The first time I travelled the road to Kisesa I was carrying a rucksack and clinging onto the back of a Landrover with three toes supporting my weight on a footboard. The road was a broken tarmac track full of pot holes and we often had to steer onto the opposite side of the road to avoid the larger ones.
Today the road is made anew. Two lanes of clear metal run to Musoma lined with power cables and Duka’s and a steady stream of Daladalas cramped with people runs back and forth.
I get up early and spend an hour in the internet cafe before grabbing some supu ya Ng’ombe. The Mzee at the table with me tells me his father used to sell uniforms to the children at the Bwiru schools when my parents were living there. He says his wife knew Dr Kilala and that Hurta Kilala is still living in Mwanza on Bukando Hill.
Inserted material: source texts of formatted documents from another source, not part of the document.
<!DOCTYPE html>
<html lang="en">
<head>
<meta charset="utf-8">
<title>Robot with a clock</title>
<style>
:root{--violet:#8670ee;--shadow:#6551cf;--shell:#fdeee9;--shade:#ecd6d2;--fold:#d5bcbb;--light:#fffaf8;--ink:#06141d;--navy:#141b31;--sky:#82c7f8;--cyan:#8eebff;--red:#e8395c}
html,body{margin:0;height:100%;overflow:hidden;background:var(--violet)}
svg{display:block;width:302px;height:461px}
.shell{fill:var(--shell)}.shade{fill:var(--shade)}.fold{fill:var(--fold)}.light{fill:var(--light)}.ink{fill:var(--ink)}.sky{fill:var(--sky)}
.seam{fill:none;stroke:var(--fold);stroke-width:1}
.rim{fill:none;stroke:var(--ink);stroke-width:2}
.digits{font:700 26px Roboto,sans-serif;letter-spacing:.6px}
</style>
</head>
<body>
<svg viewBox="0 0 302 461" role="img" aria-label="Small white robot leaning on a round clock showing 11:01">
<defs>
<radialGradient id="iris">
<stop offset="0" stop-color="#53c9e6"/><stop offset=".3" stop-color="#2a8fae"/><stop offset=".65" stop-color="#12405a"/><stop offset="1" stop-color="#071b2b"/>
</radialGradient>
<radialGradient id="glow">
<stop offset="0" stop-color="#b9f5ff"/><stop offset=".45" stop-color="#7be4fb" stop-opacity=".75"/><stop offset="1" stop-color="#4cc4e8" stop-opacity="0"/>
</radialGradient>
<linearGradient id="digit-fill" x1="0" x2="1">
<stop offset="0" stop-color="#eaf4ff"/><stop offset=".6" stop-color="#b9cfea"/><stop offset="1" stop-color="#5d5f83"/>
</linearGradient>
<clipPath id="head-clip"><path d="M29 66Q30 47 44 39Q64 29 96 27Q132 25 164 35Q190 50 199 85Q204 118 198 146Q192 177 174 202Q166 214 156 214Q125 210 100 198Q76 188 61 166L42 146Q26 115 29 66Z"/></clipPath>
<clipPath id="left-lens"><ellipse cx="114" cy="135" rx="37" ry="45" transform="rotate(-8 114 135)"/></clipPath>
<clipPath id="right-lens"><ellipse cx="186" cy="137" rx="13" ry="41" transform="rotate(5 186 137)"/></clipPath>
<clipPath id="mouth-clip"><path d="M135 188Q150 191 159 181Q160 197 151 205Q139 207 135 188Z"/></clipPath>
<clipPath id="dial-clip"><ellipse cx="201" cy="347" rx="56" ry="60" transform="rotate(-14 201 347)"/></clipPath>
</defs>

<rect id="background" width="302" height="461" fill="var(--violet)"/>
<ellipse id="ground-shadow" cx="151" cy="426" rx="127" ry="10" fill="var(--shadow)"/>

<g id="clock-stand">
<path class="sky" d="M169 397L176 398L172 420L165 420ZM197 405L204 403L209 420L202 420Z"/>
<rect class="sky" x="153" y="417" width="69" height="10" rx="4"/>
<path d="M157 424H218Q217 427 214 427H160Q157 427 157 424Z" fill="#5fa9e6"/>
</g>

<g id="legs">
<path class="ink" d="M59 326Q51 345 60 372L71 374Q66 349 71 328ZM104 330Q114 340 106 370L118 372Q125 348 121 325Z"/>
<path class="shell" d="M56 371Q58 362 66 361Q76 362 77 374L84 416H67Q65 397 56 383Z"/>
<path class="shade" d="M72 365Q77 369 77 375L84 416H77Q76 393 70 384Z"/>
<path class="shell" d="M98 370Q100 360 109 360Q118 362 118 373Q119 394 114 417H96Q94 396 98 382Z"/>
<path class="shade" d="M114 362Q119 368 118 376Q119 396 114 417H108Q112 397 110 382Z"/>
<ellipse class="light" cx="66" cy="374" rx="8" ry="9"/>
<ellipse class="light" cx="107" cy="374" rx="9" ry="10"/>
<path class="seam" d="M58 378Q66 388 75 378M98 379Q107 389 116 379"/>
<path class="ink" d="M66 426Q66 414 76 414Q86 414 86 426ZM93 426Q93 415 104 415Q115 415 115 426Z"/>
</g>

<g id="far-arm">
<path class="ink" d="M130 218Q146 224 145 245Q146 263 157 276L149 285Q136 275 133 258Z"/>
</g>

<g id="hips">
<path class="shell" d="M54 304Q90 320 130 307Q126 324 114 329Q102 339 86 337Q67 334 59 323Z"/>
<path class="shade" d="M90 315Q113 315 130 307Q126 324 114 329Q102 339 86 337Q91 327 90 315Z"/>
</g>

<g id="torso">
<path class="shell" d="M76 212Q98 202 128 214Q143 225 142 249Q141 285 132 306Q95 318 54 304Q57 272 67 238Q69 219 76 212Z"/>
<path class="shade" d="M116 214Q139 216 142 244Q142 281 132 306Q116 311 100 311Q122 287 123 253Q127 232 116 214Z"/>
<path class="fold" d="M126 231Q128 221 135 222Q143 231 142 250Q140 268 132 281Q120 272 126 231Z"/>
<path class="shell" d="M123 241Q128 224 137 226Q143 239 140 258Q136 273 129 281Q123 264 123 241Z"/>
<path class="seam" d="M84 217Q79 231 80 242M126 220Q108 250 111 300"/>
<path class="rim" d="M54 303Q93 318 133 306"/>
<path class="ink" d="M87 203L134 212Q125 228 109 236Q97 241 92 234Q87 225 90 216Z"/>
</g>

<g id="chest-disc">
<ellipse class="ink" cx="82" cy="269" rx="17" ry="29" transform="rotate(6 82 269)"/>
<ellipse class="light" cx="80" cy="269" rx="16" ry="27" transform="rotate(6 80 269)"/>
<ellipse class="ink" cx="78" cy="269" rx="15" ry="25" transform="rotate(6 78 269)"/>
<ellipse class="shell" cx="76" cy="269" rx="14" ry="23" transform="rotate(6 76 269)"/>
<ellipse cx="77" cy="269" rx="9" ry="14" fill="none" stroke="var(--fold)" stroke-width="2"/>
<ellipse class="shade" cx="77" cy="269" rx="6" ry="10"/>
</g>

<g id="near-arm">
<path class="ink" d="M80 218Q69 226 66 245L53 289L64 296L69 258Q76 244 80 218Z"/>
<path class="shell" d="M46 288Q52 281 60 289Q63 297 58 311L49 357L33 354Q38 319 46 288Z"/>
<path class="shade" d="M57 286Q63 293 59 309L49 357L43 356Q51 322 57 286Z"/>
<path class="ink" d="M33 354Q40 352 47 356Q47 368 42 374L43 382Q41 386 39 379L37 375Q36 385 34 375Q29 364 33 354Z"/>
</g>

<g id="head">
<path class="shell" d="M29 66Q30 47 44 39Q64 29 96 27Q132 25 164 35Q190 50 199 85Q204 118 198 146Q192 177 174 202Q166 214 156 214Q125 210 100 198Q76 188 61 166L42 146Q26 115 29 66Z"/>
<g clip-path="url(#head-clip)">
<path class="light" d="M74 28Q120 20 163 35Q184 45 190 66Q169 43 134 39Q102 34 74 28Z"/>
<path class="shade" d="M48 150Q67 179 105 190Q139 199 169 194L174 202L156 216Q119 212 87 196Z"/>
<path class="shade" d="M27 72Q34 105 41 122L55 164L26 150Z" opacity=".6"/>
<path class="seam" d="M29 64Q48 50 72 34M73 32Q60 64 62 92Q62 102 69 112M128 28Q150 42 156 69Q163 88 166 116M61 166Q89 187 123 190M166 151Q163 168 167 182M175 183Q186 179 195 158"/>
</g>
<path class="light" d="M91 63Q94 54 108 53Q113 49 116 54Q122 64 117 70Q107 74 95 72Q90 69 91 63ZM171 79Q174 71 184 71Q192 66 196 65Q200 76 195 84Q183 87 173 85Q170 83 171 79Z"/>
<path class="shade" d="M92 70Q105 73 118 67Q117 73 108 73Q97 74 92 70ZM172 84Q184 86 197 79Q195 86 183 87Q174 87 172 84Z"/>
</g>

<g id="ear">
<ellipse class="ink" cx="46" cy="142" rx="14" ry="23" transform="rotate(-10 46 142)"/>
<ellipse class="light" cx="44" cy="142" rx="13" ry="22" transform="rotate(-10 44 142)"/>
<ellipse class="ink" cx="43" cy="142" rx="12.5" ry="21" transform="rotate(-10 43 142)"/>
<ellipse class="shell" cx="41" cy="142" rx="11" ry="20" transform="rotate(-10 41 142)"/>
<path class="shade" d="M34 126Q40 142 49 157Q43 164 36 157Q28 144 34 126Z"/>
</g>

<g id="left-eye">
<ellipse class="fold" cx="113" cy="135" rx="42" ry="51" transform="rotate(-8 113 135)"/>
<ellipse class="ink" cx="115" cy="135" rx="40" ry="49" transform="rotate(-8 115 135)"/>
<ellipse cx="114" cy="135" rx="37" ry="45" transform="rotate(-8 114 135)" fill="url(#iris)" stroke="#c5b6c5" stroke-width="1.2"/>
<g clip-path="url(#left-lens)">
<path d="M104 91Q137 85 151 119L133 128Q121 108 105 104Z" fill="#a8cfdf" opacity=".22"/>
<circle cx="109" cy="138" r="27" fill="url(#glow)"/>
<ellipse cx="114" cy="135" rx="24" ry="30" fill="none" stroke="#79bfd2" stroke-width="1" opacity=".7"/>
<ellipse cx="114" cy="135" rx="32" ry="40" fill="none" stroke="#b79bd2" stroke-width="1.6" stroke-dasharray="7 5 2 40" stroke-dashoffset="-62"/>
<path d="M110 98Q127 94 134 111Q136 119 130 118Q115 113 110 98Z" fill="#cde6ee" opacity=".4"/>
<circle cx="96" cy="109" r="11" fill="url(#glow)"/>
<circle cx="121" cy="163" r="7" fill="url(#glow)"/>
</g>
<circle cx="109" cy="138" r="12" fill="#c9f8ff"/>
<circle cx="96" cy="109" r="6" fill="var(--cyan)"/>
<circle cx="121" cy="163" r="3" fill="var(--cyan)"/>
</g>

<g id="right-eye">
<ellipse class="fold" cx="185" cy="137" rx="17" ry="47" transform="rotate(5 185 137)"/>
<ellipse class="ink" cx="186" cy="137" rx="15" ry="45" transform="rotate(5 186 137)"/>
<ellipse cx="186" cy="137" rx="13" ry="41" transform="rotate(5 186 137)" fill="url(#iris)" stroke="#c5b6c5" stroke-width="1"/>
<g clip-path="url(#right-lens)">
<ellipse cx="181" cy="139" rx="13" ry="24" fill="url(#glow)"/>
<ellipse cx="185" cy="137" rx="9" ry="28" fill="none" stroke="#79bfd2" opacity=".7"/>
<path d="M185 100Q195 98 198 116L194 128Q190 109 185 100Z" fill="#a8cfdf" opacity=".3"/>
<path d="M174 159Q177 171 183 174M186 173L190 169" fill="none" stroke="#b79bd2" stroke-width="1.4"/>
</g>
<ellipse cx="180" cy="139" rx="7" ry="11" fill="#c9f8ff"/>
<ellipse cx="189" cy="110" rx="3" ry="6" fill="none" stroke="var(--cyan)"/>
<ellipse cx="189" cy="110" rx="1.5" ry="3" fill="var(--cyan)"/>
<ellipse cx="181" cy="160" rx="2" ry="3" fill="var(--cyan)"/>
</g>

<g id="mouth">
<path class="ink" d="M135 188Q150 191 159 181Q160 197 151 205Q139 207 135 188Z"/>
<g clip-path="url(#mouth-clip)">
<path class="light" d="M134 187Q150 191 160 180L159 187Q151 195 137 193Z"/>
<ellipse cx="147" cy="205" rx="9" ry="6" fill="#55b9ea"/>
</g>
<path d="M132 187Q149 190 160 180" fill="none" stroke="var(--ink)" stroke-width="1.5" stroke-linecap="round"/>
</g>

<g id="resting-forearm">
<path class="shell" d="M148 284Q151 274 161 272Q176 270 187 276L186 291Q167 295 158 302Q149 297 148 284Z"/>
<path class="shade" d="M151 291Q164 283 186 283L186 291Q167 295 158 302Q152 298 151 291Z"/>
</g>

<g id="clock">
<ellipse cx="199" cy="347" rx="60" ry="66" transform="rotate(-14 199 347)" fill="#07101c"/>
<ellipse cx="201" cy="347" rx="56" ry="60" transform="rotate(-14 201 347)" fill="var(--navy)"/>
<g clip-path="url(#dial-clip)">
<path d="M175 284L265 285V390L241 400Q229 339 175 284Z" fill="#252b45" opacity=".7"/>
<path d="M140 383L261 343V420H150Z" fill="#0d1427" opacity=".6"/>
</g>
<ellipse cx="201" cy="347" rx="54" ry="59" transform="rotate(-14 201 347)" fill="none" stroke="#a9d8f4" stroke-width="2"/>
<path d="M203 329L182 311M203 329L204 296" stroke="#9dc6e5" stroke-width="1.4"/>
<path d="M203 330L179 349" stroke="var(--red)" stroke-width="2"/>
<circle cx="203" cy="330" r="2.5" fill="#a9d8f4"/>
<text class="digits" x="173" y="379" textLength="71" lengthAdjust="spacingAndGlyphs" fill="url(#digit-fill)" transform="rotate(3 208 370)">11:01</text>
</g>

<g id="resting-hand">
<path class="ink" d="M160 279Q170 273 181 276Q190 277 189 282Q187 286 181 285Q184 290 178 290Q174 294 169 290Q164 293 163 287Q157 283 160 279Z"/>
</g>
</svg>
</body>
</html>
He tells me their son committed suicide.
I am shocked to think that Hurta Kilala might be in Mwanza. She was a friend of my parents and it seems unbelievable after all this time and distance that she might still be here.
The daladalas only leave when they are full so I wait in the back of one wondering what I will find in Kisesa. The ride takes about 25 minutes and it is easy to find Baba Lao’s place because it is only seconds from the stop. But oh how it has changed. The widening of the road and the electricity lines have cut into the space where the coconut tree used to stand and his original house has been knocked down. The mango tree that we used to sit under has gone but the traditional sukuma round house in which I stayed is still there and next to it is a hospital building with rooms for patients and opposite it another building with a biomedical lab and a small office.
Baba Lao’s old shamba is a hospital and Baba Lao has grown from barefoot nurse to Doctor. He is no where in sight when I arrive but the children waiting for their injections greet me and hold on to my fingers and hands, offering me food and a doll to play with. It’s Lao’s brother Innocent I see first. Last time I saw him he was growing tomatoes but now he works as a technician in the lab running tests.
Lao hasn’t changed a bit. He sports a beard and wears a bandana on his head, a colourful traditional African shirt. He breaks into a huge smile when he sees me and opens his arms and we embrace and high five and for a while we can’t get enough of each other. It’s too much. I know immediately I am welcome. We sit and the inevitable food and chai appears and we share briefly what has happened in the passing years. He has just delivered a baby this morning. Two blessings in one day he says. A baby, and you have returned. I leave him to work and walk around Kisesa with John Church. Later Lao John and I being to walk the short 10 minutes into Bujora but on the way Lao is called to treat a woman who has hurt her leg so John and I continue with out him. Bujora is a settlement centred on the Danish mission and museum to Sukumu culture which is the most famous thing about the area. His new house, minutes from the museum, bought since my visit, is perched on a small hill with views over 15 kilometres to the lake. The garden, surrounded by trees is secluded, shaded and silent save for the sounds of children playing nearby and birds singing. There are four or five buildings scattered around the property, three of which have been used as pig sties during one of Lao’s more enterprising phases. Now they and the traditional round house stand empty. It’s beautiful.
We sit around till Lao arrives from his patients and then we sit around some more. “So.” he says, “Welcome to your new home. Tonight you go back and get your bags and then tomorrow you are here, no more paying for a hotel. You are welcome to Bujora. To see a friend after a long time is to look into a mirror.”
After lots more sitting around broken up with periods of walking around and more sitting around we head back to the hospital and I catch a daladala back to Mwanza. I’m very tired but it takes me a long time to get to sleep as I process all the impressions of the day.
It’s going to be interesting moving from the comfort of the St Dominic’s mission to the isolation of Bujora. No hot water, well no running water at all frankly, no big double bed. Instead it’s going to be very much like camping at a festival- you make what you can of your own campsite and if you need hot food or a shower and you haven’t the facilities then someone else close by will have them and will be willing to trade. Of course usually when I’m camping I don’t have a private secluded garden or a two roomed Sukuma round house to stay in but the principle is the same honest.
So I’m heading into Mwanza to do some business then later I’ll go to Kisesa again. I shall stay out there for a couple of days just to get acclimatised and to learn the daily routines so I won’t be back to Mwanza for internet access for a while. Later friends!